Aim of the task
Scan the lines below for the word "align". Copy each line you find it in.

Task material
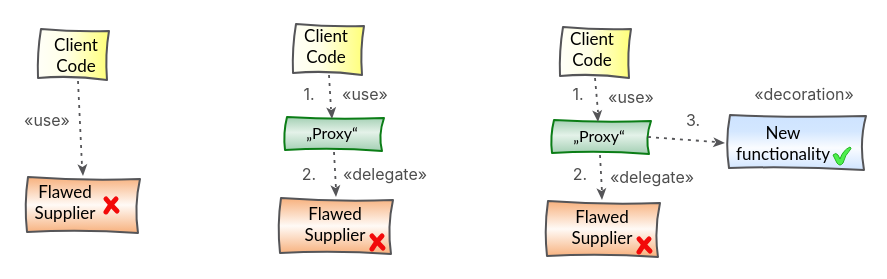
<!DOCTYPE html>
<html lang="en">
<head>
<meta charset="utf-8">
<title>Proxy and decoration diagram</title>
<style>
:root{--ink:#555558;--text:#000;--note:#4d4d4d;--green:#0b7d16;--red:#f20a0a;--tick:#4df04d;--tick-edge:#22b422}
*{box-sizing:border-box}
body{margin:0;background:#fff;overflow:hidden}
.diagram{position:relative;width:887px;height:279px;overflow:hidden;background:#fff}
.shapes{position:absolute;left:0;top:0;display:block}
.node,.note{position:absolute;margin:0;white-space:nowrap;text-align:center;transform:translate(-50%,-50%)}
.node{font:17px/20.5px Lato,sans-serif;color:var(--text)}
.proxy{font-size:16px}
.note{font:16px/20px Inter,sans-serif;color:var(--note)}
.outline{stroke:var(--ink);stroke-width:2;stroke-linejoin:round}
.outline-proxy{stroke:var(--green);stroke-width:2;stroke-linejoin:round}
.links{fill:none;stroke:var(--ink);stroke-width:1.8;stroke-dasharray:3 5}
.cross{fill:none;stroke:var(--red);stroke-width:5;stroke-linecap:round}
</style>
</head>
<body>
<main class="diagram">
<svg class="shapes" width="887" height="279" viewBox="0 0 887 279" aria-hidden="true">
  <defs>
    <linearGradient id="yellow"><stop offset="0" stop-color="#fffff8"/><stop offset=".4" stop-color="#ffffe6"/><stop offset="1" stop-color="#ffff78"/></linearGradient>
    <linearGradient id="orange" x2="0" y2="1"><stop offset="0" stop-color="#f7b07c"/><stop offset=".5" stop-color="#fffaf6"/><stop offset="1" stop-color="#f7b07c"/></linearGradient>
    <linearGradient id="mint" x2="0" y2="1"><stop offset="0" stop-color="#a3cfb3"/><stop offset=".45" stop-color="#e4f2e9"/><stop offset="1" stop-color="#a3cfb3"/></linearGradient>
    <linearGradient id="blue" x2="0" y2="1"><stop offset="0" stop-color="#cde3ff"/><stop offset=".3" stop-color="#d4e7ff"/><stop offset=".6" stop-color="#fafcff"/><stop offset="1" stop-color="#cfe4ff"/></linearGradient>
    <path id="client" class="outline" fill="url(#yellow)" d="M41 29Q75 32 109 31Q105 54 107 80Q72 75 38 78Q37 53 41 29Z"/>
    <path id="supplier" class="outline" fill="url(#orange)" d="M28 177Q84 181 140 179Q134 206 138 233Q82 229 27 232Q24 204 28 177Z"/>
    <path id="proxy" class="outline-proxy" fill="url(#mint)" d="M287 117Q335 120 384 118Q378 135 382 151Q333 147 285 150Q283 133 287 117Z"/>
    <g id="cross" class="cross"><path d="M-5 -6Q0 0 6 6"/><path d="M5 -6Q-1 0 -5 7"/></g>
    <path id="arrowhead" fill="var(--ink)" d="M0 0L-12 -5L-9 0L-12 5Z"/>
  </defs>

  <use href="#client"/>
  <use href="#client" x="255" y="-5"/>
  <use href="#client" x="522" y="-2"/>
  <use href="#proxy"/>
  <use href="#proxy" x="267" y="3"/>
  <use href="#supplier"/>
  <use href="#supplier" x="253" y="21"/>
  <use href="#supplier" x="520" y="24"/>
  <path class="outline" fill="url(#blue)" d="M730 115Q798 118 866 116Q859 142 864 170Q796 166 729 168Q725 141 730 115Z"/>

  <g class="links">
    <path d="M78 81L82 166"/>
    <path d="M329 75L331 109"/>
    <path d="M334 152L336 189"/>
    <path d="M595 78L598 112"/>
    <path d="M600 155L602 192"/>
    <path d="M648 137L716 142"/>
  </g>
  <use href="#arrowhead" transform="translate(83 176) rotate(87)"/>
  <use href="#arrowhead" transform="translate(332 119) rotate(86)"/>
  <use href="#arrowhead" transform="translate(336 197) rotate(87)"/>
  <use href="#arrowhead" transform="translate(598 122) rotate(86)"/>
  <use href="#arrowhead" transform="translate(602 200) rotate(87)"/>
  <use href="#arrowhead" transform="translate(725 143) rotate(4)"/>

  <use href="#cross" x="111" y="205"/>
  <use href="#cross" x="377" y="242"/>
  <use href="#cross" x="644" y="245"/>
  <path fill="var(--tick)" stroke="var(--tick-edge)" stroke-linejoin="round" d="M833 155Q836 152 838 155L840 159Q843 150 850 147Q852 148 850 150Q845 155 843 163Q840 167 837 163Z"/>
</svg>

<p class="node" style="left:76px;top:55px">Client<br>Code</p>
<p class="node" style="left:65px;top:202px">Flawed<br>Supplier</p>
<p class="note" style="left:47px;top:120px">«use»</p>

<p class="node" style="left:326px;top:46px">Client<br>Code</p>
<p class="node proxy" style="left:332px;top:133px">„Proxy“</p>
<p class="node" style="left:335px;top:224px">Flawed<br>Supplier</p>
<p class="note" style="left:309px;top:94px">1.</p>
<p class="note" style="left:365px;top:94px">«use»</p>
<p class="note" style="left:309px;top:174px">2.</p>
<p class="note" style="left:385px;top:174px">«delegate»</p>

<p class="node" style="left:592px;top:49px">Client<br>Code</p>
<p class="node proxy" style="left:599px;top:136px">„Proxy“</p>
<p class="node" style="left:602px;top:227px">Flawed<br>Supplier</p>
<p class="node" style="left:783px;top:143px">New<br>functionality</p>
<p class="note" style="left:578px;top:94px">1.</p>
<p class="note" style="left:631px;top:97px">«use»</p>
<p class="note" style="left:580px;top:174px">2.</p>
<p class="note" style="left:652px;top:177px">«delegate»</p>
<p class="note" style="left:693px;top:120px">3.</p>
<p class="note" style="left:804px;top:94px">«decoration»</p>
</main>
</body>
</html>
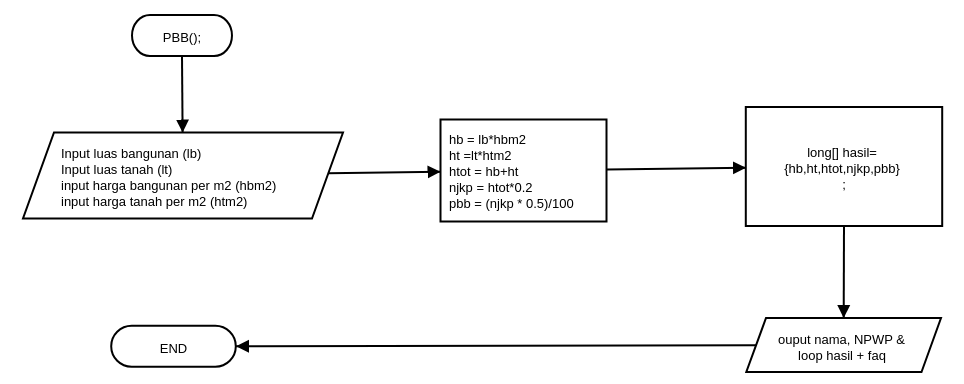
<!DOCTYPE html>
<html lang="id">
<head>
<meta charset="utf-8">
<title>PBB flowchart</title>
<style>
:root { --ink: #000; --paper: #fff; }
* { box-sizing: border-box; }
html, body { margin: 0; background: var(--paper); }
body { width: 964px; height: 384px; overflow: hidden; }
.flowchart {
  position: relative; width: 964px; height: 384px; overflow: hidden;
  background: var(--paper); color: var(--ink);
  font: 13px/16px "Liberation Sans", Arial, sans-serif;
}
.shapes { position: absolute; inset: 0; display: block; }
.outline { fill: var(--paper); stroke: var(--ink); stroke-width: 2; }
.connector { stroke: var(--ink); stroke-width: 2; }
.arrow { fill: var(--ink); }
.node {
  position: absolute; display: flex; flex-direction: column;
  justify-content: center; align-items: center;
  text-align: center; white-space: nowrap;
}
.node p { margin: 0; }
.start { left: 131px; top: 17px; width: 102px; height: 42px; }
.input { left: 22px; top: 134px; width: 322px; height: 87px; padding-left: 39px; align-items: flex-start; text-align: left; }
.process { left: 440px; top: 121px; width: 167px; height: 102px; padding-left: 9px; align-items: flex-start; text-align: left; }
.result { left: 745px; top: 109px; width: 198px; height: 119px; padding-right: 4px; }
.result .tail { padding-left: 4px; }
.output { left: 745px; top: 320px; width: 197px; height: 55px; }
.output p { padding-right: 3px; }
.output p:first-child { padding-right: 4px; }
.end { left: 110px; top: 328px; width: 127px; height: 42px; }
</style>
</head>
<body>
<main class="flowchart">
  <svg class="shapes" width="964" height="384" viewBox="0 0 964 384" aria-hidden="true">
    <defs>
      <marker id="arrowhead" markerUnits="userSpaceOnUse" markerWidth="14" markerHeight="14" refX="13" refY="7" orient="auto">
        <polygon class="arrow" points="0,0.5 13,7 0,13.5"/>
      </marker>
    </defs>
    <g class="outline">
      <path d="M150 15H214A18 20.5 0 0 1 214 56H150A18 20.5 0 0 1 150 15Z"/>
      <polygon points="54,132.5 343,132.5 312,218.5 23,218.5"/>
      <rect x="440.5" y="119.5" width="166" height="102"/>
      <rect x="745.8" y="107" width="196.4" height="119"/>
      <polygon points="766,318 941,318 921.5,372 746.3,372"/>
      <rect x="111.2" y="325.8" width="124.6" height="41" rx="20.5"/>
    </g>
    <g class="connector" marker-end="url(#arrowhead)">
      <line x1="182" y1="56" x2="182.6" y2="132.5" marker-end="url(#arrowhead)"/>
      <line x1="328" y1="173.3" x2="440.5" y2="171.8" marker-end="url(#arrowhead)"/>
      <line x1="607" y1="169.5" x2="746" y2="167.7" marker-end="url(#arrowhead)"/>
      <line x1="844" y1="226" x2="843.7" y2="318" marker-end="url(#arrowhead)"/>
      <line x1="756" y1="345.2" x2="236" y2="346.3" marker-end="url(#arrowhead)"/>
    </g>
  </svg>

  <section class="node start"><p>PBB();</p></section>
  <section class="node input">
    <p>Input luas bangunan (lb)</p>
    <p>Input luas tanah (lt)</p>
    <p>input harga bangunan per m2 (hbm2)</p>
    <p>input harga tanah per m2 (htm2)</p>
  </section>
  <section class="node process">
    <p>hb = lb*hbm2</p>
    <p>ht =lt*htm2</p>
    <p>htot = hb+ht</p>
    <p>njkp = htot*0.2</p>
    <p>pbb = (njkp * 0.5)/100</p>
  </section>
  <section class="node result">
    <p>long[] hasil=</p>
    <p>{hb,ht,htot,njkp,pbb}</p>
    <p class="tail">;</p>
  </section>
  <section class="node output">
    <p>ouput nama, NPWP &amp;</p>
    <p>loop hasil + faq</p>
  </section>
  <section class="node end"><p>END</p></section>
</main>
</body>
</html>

Answer section
.node,.note{position:absolute;margin:0;white-space:nowrap;text-align:center;transform:translate(-50%,-50%)}
  justify-content: center; align-items: center;
  text-align: center; white-space: nowrap;
.input { left: 22px; top: 134px; width: 322px; height: 87px; padding-left: 39px; align-items: flex-start; text-align: left; }
.process { left: 440px; top: 121px; width: 167px; height: 102px; padding-left: 9px; align-items: flex-start; text-align: left; }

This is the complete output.